In the past, it was a common practice for homes to be heated by oil with storage tanks buried underground. Today, many, but not all, homes have been converted to gas heat provided direct by public utilities. Those that have remained with oil as a heating source are moving their storage tanks to above ground units primarily due to the risk of ground contamination.

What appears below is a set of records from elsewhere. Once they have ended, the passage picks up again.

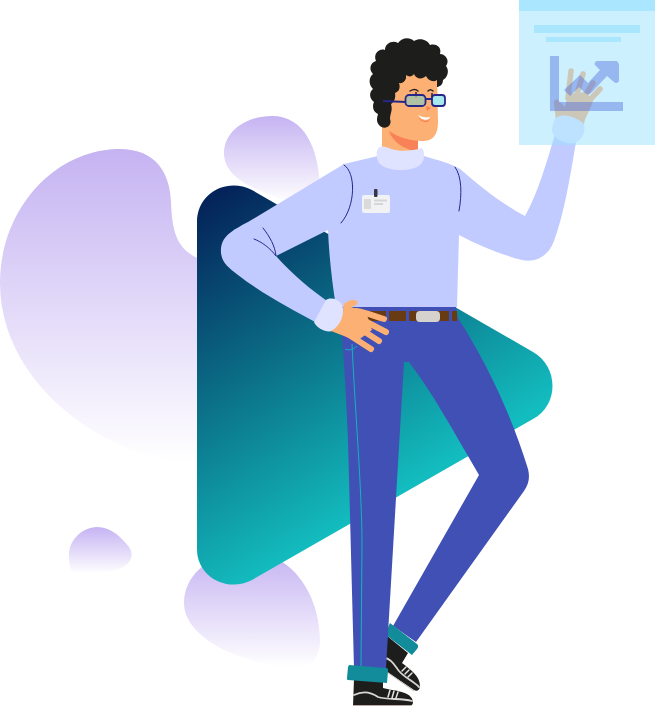
<!DOCTYPE html>
<html lang="en">
<head>
<meta charset="utf-8">
<title>Man presenting a chart panel</title>
<style>
:root {
  --shirt: #c2cbff;
  --cuff: #dfe3ff;
  --trousers: #4150b5;
  --seam: #27278a;
  --teal: #128c9b;
  --skin: #fcb074;
  --shade: #f98157;
  --hair: #1d1e1c;
  --belt: #693b12;
  --buckle: #d6d2cd;
  --panel: #9be2ff;
  --chart: #4b67dc;
}
html, body { margin: 0; background: #fff; overflow: hidden; }
svg { display: block; width: 655px; height: 707px; }
.shirt { fill: var(--shirt); }
.cuff { fill: var(--cuff); }
.trousers { fill: var(--trousers); }
.turn-up { fill: var(--teal); }
.skin { fill: var(--skin); }
.shade { fill: var(--shade); }
.hair, .shoe { fill: var(--hair); }
.belt { fill: var(--belt); }
.seam { fill: none; stroke: var(--seam); stroke-width: 1; stroke-linecap: round; }
.lace { fill: none; stroke: #e4e4e4; stroke-width: 1.5; stroke-linecap: round; }
.sole { fill: none; stroke: #d9d5d2; stroke-width: 1.8; stroke-linecap: round; }
.finger { fill: none; stroke: var(--skin); stroke-linecap: round; stroke-linejoin: round; }
.panel-tint { fill: var(--panel); fill-opacity: .5; }
.panel-bar { fill: var(--panel); fill-opacity: .68; }
.chart { fill: var(--chart); fill-opacity: .42; }
</style>
</head>
<body>
<svg viewBox="0 0 655 707" role="img" aria-label="Man with glasses touching a floating chart panel">
  <defs>
    <linearGradient id="lilac-fade" x1="0" y1="0" x2="0" y2="1">
      <stop offset="0" stop-color="#c5b3f2"/>
      <stop offset="1" stop-color="#fff"/>
    </linearGradient>
    <linearGradient id="deep-teal" gradientUnits="userSpaceOnUse" x1="206" y1="200" x2="390" y2="500">
      <stop offset="0" stop-color="#04235a"/>
      <stop offset=".5" stop-color="#0b7088"/>
      <stop offset="1" stop-color="#13bdbf"/>
    </linearGradient>
  </defs>

  <g id="blobs" fill="url(#lilac-fade)">
    <path d="M0 283C0 215 48 153 115 149C156 147 170 173 171 202C172 232 177 250 200 259L230 300V462C190 465 134 458 92 430C40 398 0 345 0 283Z"/>
    <path d="M224 153C224 132 245 116 272 116C304 116 320 148 320 194C318 208 296 204 276 197C246 187 224 174 224 153Z"/>
    <path d="M69 556C68 541 82 527 97 527C111 527 121 537 129 547C135 556 130 565 119 569C107 573 92 573 76 574C71 573 69 566 69 556Z"/>
    <path d="M184 603C184 578 206 553 245 553C290 549 320 594 320 640C320 661 309 670 285 667C234 661 184 636 184 603Z"/>
  </g>

  <path id="play-triangle" fill="url(#deep-teal)" d="M197 222C197 193 227 177 252 190L533 352C559 367 559 405 533 419L252 580C227 593 197 577 197 549Z"/>

  <g id="back-leg">
    <path class="shoe" d="M386 635L408 653L402 663C411 670 420 676 420 686C420 690 417 692 414 690L383 669Z"/>
    <path class="sole" d="M384 658C391 658 395 666 399 671C405 678 413 681 419 687"/>
    <path class="lace" d="M402 671L406 667M405 674L409 670M408 677L412 673"/>
    <path fill="none" stroke="#c9bdba" d="M384 670L414 691"/>
    <path class="trousers" d="M400 318H458C489 366 513 420 528 469C530 477 529 484 524 491L416 642L393 626L479 475C454 432 432 392 409 362Z"/>
    <path class="turn-up" d="M390 623L417 644C419 646 418 648 417 649L412 655L386 635V632Z"/>
  </g>

  <g id="front-leg">
    <path class="shoe" d="M354 679H383V688C394 691 412 691 413 702C413 705 411 706 408 706H353Z"/>
    <path class="sole" d="M354 695C362 691 371 692 378 697C388 700 401 698 412 701"/>
    <path class="lace" d="M388 697L390 690M392 698L394 691M396 698L398 692"/>
    <path fill="none" stroke="#bda9a4" d="M353 705.5H411"/>
    <path class="trousers" d="M336 307H456L459 324L416 362H404L386 668H354L348 440C346 396 344 360 342 337Z"/>
    <path fill="none" stroke="#11b5bd" d="M352 344C355 410 362 490 362 545L361 666M345 349C350 351 354 349 357 346"/>
    <path class="turn-up" d="M349 665L386 668C388 668 388 669 388 671L387 683L348 680C347 680 347 679 347 678L348 667Z"/>
  </g>

  <g id="belt">
    <path class="belt" d="M350 311H457V321H350Z"/>
    <path class="trousers" d="M386 310H389V322H386ZM406 310H409V322H406ZM449 310H452V322H449Z"/>
    <rect x="416" y="311" width="24" height="11" rx="4" fill="var(--buckle)"/>
  </g>

  <g id="raised-hand">
    <path class="skin" d="M556 121L554 104C553 100 557 98 559 101L565 107L568 94L586 92L593 101C590 111 585 117 584 124Z"/>
    <path class="finger" stroke-width="5.5" d="M568 98L571 71M576 97L583 74M582 100L593 83M585 105L600 89"/>
  </g>

  <g id="sweater">
    <path class="shirt" d="M378 156L344 164L248 222C231 231 220 237 221 253C222 263 229 268 238 275C264 295 291 309 317 323L330 303C311 290 293 275 276 256L328 230C329 255 332 282 336 307H457L459 235C480 246 502 255 522 260C537 263 549 255 554 241C564 214 570 178 576 142L556 131C547 161 538 193 525 216C500 203 479 185 460 169C450 163 437 160 424 156Z"/>
    <path class="cuff" d="M326 300C331 297 337 299 341 303C346 312 343 325 335 330C328 334 317 329 314 322Z"/>
    <path class="cuff" d="M557 117C564 113 577 117 584 124C586 132 582 141 574 143C564 145 552 137 552 130C552 125 554 120 557 117Z"/>
    <path class="seam" d="M344 165C356 172 356 206 341 223M455 167C462 177 462 194 459 211M263 228C270 237 275 246 276 256C270 248 262 242 254 239"/>
  </g>

  <g id="hip-hand">
    <path class="skin" d="M344 304C348 300 354 299 357 301C359 304 355 306 351 307L366 312L372 330L357 341L331 331C339 327 344 317 343 308Z"/>
    <path class="finger" stroke-width="6" d="M356 311C365 312 374 316 384 319M357 317L386 332M354 325L379 341M343 331L371 349"/>
  </g>

  <g id="badge">
    <rect x="362" y="195" width="28" height="18" rx="2" fill="#f1f2f3"/>
    <rect x="364" y="199" width="7" height="10" rx="1" fill="#dadada"/>
    <path stroke="#d6d6d6" stroke-width="2" d="M374 200.500H387M374 204H383"/>
    <rect x="374" y="189" width="3.500" height="8" rx="1" fill="#343840"/>
  </g>

  <g id="head">
    <path class="skin" d="M382 118V154H418V136Z"/>
    <path class="shade" d="M389 131C398 137 408 140 418 140V152C403 149 392 141 389 131Z"/>
    <path class="skin" d="M388 78L400 72H437L438 122C438 136 432 142 420 141C407 140 396 136 389 130Z"/>
    <path class="cuff" d="M377 151C379 144 386 147 391 149C401 152 412 151 422 148C425 151 425 160 421 164C413 172 389 172 380 164C377 161 376 155 377 151Z"/>
    <path class="hair" d="M391 104C393 111 390 113 390 119C393 126 384 131 379 125C376 121 377 118 378 114C373 112 372 106 374 102C369 98 369 92 373 89C368 84 369 77 373 74C368 69 371 62 376 61C373 54 379 48 385 50C385 43 393 40 398 43C402 37 410 37 414 41C420 37 428 40 430 45C437 43 442 48 440 54C446 54 450 61 446 66C450 71 447 78 443 80C443 85 439 87 437 87V80C433 83 428 80 426 76C422 80 416 79 414 74C411 78 408 76 406 75C407 80 403 84 399 83C401 89 398 92 395 93C396 98 394 102 391 104Z"/>
    <g id="face">
      <path fill="none" stroke="#292522" stroke-width="1.500" stroke-linecap="round" d="M410 91C413 89 416 89 418 91M428 91C430 89 432 90 433 91"/>
      <path class="shade" d="M426 106L431 108L427 111Z"/>
      <path fill="#fff" d="M418 115C422 117 426 118 430 117C429 121 422 121 418 115Z"/>
      <path class="shade" d="M418 117C421 121 426 122 430 119C428 124 421 123 418 117Z"/>
      <path fill="none" stroke="#28203b" stroke-width="1.500" d="M416 92V98M432 93V98"/>
    </g>
    <g id="glasses" stroke="var(--seam)" stroke-width="1.800">
      <path fill="none" d="M383 101L406 102M425 99H432"/>
      <rect x="405.500" y="95" width="20" height="11" rx="3.500" fill="#9cc5b0" fill-opacity=".8"/>
      <rect x="432" y="95" width="13" height="11" rx="3" fill="#a7e9ec"/>
    </g>
  </g>

  <g id="chart-panel">
    <rect class="panel-tint" x="519" y="0" width="136" height="145"/>
    <rect class="panel-bar" x="519" y="0" width="136" height="11"/>
    <rect class="panel-bar" x="534" y="25" width="106" height="8"/>
    <rect class="panel-bar" x="546" y="37" width="75" height="5"/>
    <path class="chart" d="M550 56H559V102H623V111H550Z"/>
    <path class="chart" d="M564 90L580 75L588 83L600 70L595 65C594 62 596 61 598 61H615C618 61 619 63 619 66V80C619 83 616 84 614 82L607 76L592 92C589 95 587 95 585 93L579 87L570 96Z"/>
  </g>
</svg>
</body>
</html>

Whether converting to gas, installing a new storage tank above ground, or purchasing a home with an abandoned underground storage tank, the removal of the tank may need to be completed. This will require hiring a licensed UST contractor who will coordinate opening permits with the required municipal authorities. If the tank is removed and there is no evidence of a leak, the municipality will close the permit and with minimal or no delay. However, if there is any evidence of a leak, the NJ DEP will need to be notified. If contamination is confirmed, remediation must be completed. Upon completion and confirmation of clear soil tests, the New Jersey Department of Environmental Protection will provide a letter stating that no further action (NFA) is required, and the permit can be closed out. The NFA letter is only provided if a leak was evident, otherwise, the NJ DEP will not be involved with an underground storage tank removal.
At Petriello Law, we are happy to lend our years of experience working with those navigating the process of buying or selling a home that has an underground storage tank. If you need an attorney for a real estate transaction, please call or e-mail us today.